A further and better statement of the nature of the claim or defence or further and better particulars of any matters stated in the pleadings notice or written proceedings, requiring further particulars, may in all cases be ordered upon such terms as to costs as may be just. Particulars shall not be regarded to be delivered before defence or reply unless the court shall be of the opinion that it is necessary and desirable to enable the Claimant or Defendant to plead or for any of the special reason to be delivered.
Before applying for such an order, a party may apply for particulars by letter. The costs of each letter and of any particulars delivered shall be allowed on taxation. The requirement for a prior request or letter shall be taken into account on taxation.

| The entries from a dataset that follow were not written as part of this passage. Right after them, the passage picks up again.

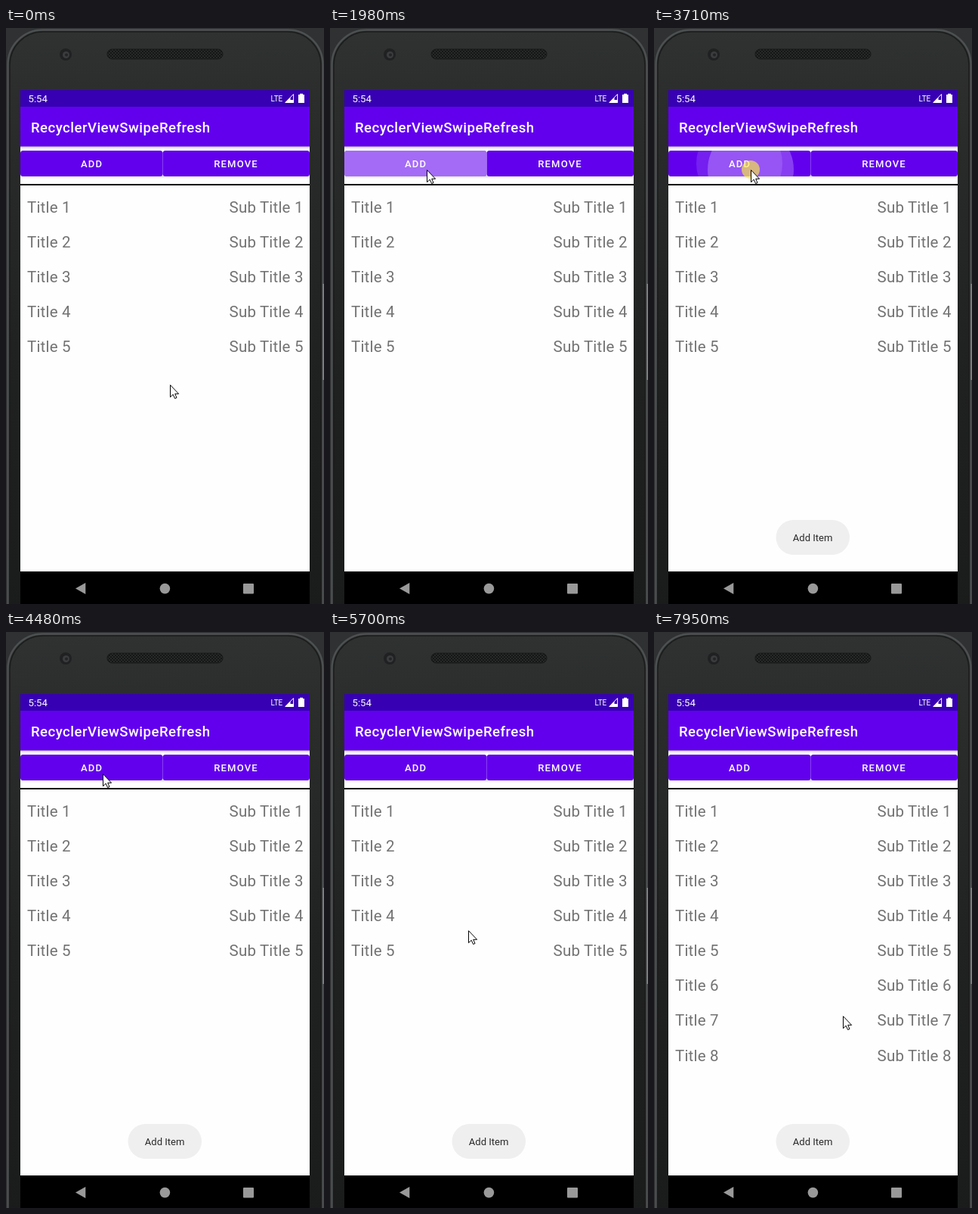
An HTML page for the animation above (8 s loop, 421 px wide and 761 px high).

```html
<!DOCTYPE html>
<html lang="en">
<head>
<meta charset="utf-8">
<title>Swipe refresh demo</title>
<style>
  html, body { margin: 0; width: 100%; height: 100%; overflow: hidden; background: #2f3133; }
  svg { display: block; width: 421px; height: 761px; font-family: Roboto, sans-serif; }
  .row text { font-size: 20.5px; letter-spacing: .18px; fill: #737373; }
  .end { text-anchor: end; }
  .medium { font-weight: 500; fill: #fff; }
  .bar { font-size: 18.64px; letter-spacing: .44px; }
  .label { font-size: 13.05px; letter-spacing: 1.165px; }
</style>
</head>
<body>
<svg viewBox="0 0 421 761">
  <defs>
    <linearGradient id="body" x2="0" y2="1">
      <stop stop-color="#303232"/><stop offset=".12" stop-color="#2b2c2c"/>
      <stop offset=".5" stop-color="#202121"/><stop offset="1" stop-color="#191a1a"/>
    </linearGradient>
    <linearGradient id="shade" x2="0" y2="1">
      <stop stop-color="#000" stop-opacity=".24"/><stop offset="1" stop-color="#000" stop-opacity="0"/>
    </linearGradient>
    <pattern id="mesh" width="4" height="4" patternUnits="userSpaceOnUse">
      <rect width="4" height="4" fill="#151616"/>
      <circle cx="1" cy="1" r=".9" fill="#303131"/><circle cx="3" cy="3" r=".9" fill="#303131"/>
    </pattern>
    <clipPath id="addClip"><rect x="19" y="162" width="188.5" height="34" rx="3.5"/></clipPath>
    <clipPath id="listClip"><rect x="19" y="208" width="383" height="510"/></clipPath>
    <filter id="soft" x="-30%" y="-30%" width="160%" height="160%">
      <feDropShadow dx="0" dy="1" stdDeviation="1.6" flood-opacity=".28"/>
    </filter>
  </defs>

  <rect width="421" height="761" fill="#2f3133"/>
  <rect x="2.5" y="2.5" width="417" height="830" rx="46" fill="url(#body)" stroke="#4d5051" stroke-width="2.5"/>
  <rect x="5" y="5" width="412" height="830" rx="44" fill="none" stroke="#1c1d1d" stroke-width="1.5"/>
  <rect x="419.5" y="338" width="2" height="127" fill="#85888a"/>
  <rect x="134" y="28" width="153" height="13" rx="6.5" fill="url(#mesh)" stroke="#171818"/>
  <circle cx="79" cy="35" r="8" fill="#202122"/>
  <circle cx="79.5" cy="35.5" r="4.5" fill="#3a3c3d"/>
  <circle cx="80" cy="35.5" r="2" fill="#222425"/>

  <rect x="19" y="82" width="383" height="636" fill="#fefefe"/>
  <rect x="19" y="156" width="383" height="4" fill="url(#shade)"/>
  <rect x="19" y="104" width="383" height="52.5" fill="#6200ee"/>
  <rect x="19" y="82" width="383" height="22" fill="#3700b3"/>
  <text x="29.5" y="98.2" font-size="13.2" fill="#fff">5:54</text>
  <text x="350.6" y="96.8" font-size="10" fill="#fff">LTE</text>
  <path d="M369.8 98.5L380.6 87.5V98.5Z" fill="none" stroke="#fff"/>
  <path d="M369.5 98.8L376.5 91.7V98.8ZM376 95H381V98.8H376Z" fill="#fff"/>
  <path d="M389 86.8H393V88H395V99H387V88H389Z" fill="#fff"/>
  <text x="33" y="137.8" class="medium bar">RecyclerViewSwipeRefresh</text>

  <rect x="20" y="195" width="381" height="4" fill="url(#shade)" opacity=".7"/>
  <rect x="19" y="162" width="188.5" height="34" rx="3.5" fill="#6200ee"/>
  <rect x="207.5" y="162" width="194.5" height="34" rx="3.5" fill="#6200ee"/>
  <g clip-path="url(#addClip)" fill="#fff">
    <circle id="rippleLate" cx="113" cy="179"/>
    <circle id="ripple" cx="128" cy="187"/>
  </g>
  <text x="98.9" y="184" class="medium label">ADD</text>
  <text x="275.2" y="184" class="medium label">REMOVE</text>
  <rect x="19" y="206" width="383" height="2" fill="#0a0a0a"/>

  <g id="list"></g>

  <g clip-path="url(#listClip)">
    <g id="spinner">
      <circle r="19" fill="#fafafa" filter="url(#soft)"/>
      <path id="arc" d="M0 -8.2A8.2 8.2 0 1 1 -8.2 0" fill="none" stroke="#000" stroke-width="2.7"/>
    </g>
  </g>

  <g id="toast">
    <rect x="161.5" y="650" width="97.5" height="46" rx="23" fill="#efefef"/>
    <text x="183.8" y="678.2" font-size="13.05" fill="#2b2b2b">Add Item</text>
  </g>

  <rect x="19" y="718" width="383" height="43"/>
  <g fill="#999">
    <path d="M92 740.5L105.3 733V748Z"/>
    <circle cx="210.4" cy="740.6" r="6.8"/>
    <rect x="314" y="734" width="14" height="13.5" rx="1"/>
  </g>

  <circle id="press" r="12" fill="#fff03c" opacity=".63"/>
  <path id="cursor" d="M.5 .7V16.7L4.2 13.2L6.6 18.5L9 17.5L6.7 12.3H11.6Z" fill="#fff" stroke="#000"/>
</svg>
<script>
const LOOP = 8000, TICK = 68.2;
const el = id => document.getElementById(id);
const set = (id, attrs) => { for (const k in attrs) el(id).setAttribute(k, attrs[k]); };
const clamp = x => Math.max(0, Math.min(1, x));
const smooth = x => x * x * (3 - 2 * x);
const lerp = (a, b, p) => a + (b - a) * p;

// The screen updates in ticks, counted from the start of each action.
const ticks = (t, start) => Math.floor((t - start) / TICK);
const progress = (t, start, n) => clamp((ticks(t, start) + 1) / n);

// start, number of ticks, x, y
const moves = [
  [1080, 7, 128, 187],
  [5355, 6, 183, 394],
  [5970, 7, 239, 338],
  [6670, 6, 241, 560],
  [7140, 2, 241, 552],
  [7880, 2, 250, 507]
];
const clicks = [1770, 3710, 5010];
const drag = [6600, 7010];

for (let i = 1; i <= 8; i++) {
  const y = 243.8 + (i - 1) * 46.1;
  el('list').insertAdjacentHTML('beforeend',
    `<g class="row"><text x="28" y="${y}">Title ${i}</text>` +
    `<text x="393.6" y="${y}" class="end">Sub Title ${i}</text></g>`);
}
const newRows = [...el('list').children].slice(5);

function cursorAt(t) {
  let x = 217, y = 471;
  for (const [start, n, tx, ty] of moves) {
    const p = smooth(progress(t, start, n));
    x = lerp(x, tx, p);
    y = lerp(y, ty, p);
  }
  return [x, y];
}

function drawRipple(k) {
  const spread = clamp(k / 3), fade = clamp((7 - k) / 4);
  const on = k >= 0 && k < 7;
  set('ripple', { r: lerp(57, 130, spread), opacity: on ? lerp(.24, .42, spread) * fade : 0 });
  set('rippleLate', { r: lerp(57, 130, spread), opacity: on ? .12 * (1 - spread) : 0 });
}

function toastAlpha(t) {
  // Queued toasts cross-fade, which dips the combined opacity.
  const dip = start => { const p = progress(t, start, 7); return p * (1 - p); };
  return progress(t, 2043, 8) * (1 - dip(3780) - dip(5970));
}

function drawSpinner(t) {
  const pull = smooth(progress(t, 6670, 5));
  const settle = smooth(progress(t, 6940, 3));
  const scale = 1 - progress(t, 7145, 4);
  const y = lerp(lerp(188, 302, pull), 254, settle);
  set('spinner', { transform: `translate(210.3 ${y}) scale(${scale})` });
  set('arc', {
    transform: `rotate(${ticks(t, 7075) * 24})`,
    opacity: lerp(.35, 1, pull)
  });
  el('spinner').style.display = t >= 6670 && scale > 0 ? '' : 'none';
}

function render(t) {
  const [x, y] = cursorAt(t);
  set('cursor', { transform: `translate(${Math.round(x)} ${Math.round(y)})` });

  const click = clicks.filter(c => c <= t).pop();
  const k = click === undefined ? -1 : ticks(t, click);
  drawRipple(k);

  const pressed = (k >= 0 && k < 2) || (t >= drag[0] && t < drag[1]);
  set('press', { cx: x, cy: y, visibility: pressed ? 'visible' : 'hidden' });

  set('toast', { opacity: toastAlpha(t) });
  drawSpinner(t);
  const shown = progress(t, 7145, 3);
  newRows.forEach(row => row.setAttribute('opacity', shown));
}

const begin = performance.now();
function frame() {
  render((performance.now() - begin) % LOOP);
  requestAnimationFrame(frame);
}
frame();
</script>
</body>
</html>
```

The party at whose instance further particulars have been delivered under court order shall unless the order otherwise provides, have the same length of time for pleading after delivery of particulars that he had at the date of service of the notice of the application. An order for particulars shall not unless otherwise provided, operate as a stay or proceedings or give an extension of time.
Point of Law
Any party shall be entitled to raise by his pleading any point of law. Any point so raised shall be disposed of by the Judge who tries the matter. By consent of the parties or by order of the Court on the application of either party, the same may be set down and heard and disposed of at any time before the trial.
If in the opinion of the Court, the decision on such point of law substantially disposes of the whole action, or of any distinct claim, ground of defence, set-off, counterclaim, or reply, the Court may thereupon dismiss the action and make such other order as may be just.
Where a statement of claim concerns a matter under the EU Judgement\’s Regulation or Convention, the statement of claim shall be indorsed with the statement that the court has the power to hear and determine the claim and shall specify the particular provisions under which the court should assume jurisdiction. The statement of claim shall be indorsed with a statement that no proceedings between the parties concerning the same cause of action are pending between the parties in another EU or contracting state. Similar provisions apply claims under the judgement regulation under Lugano Convention.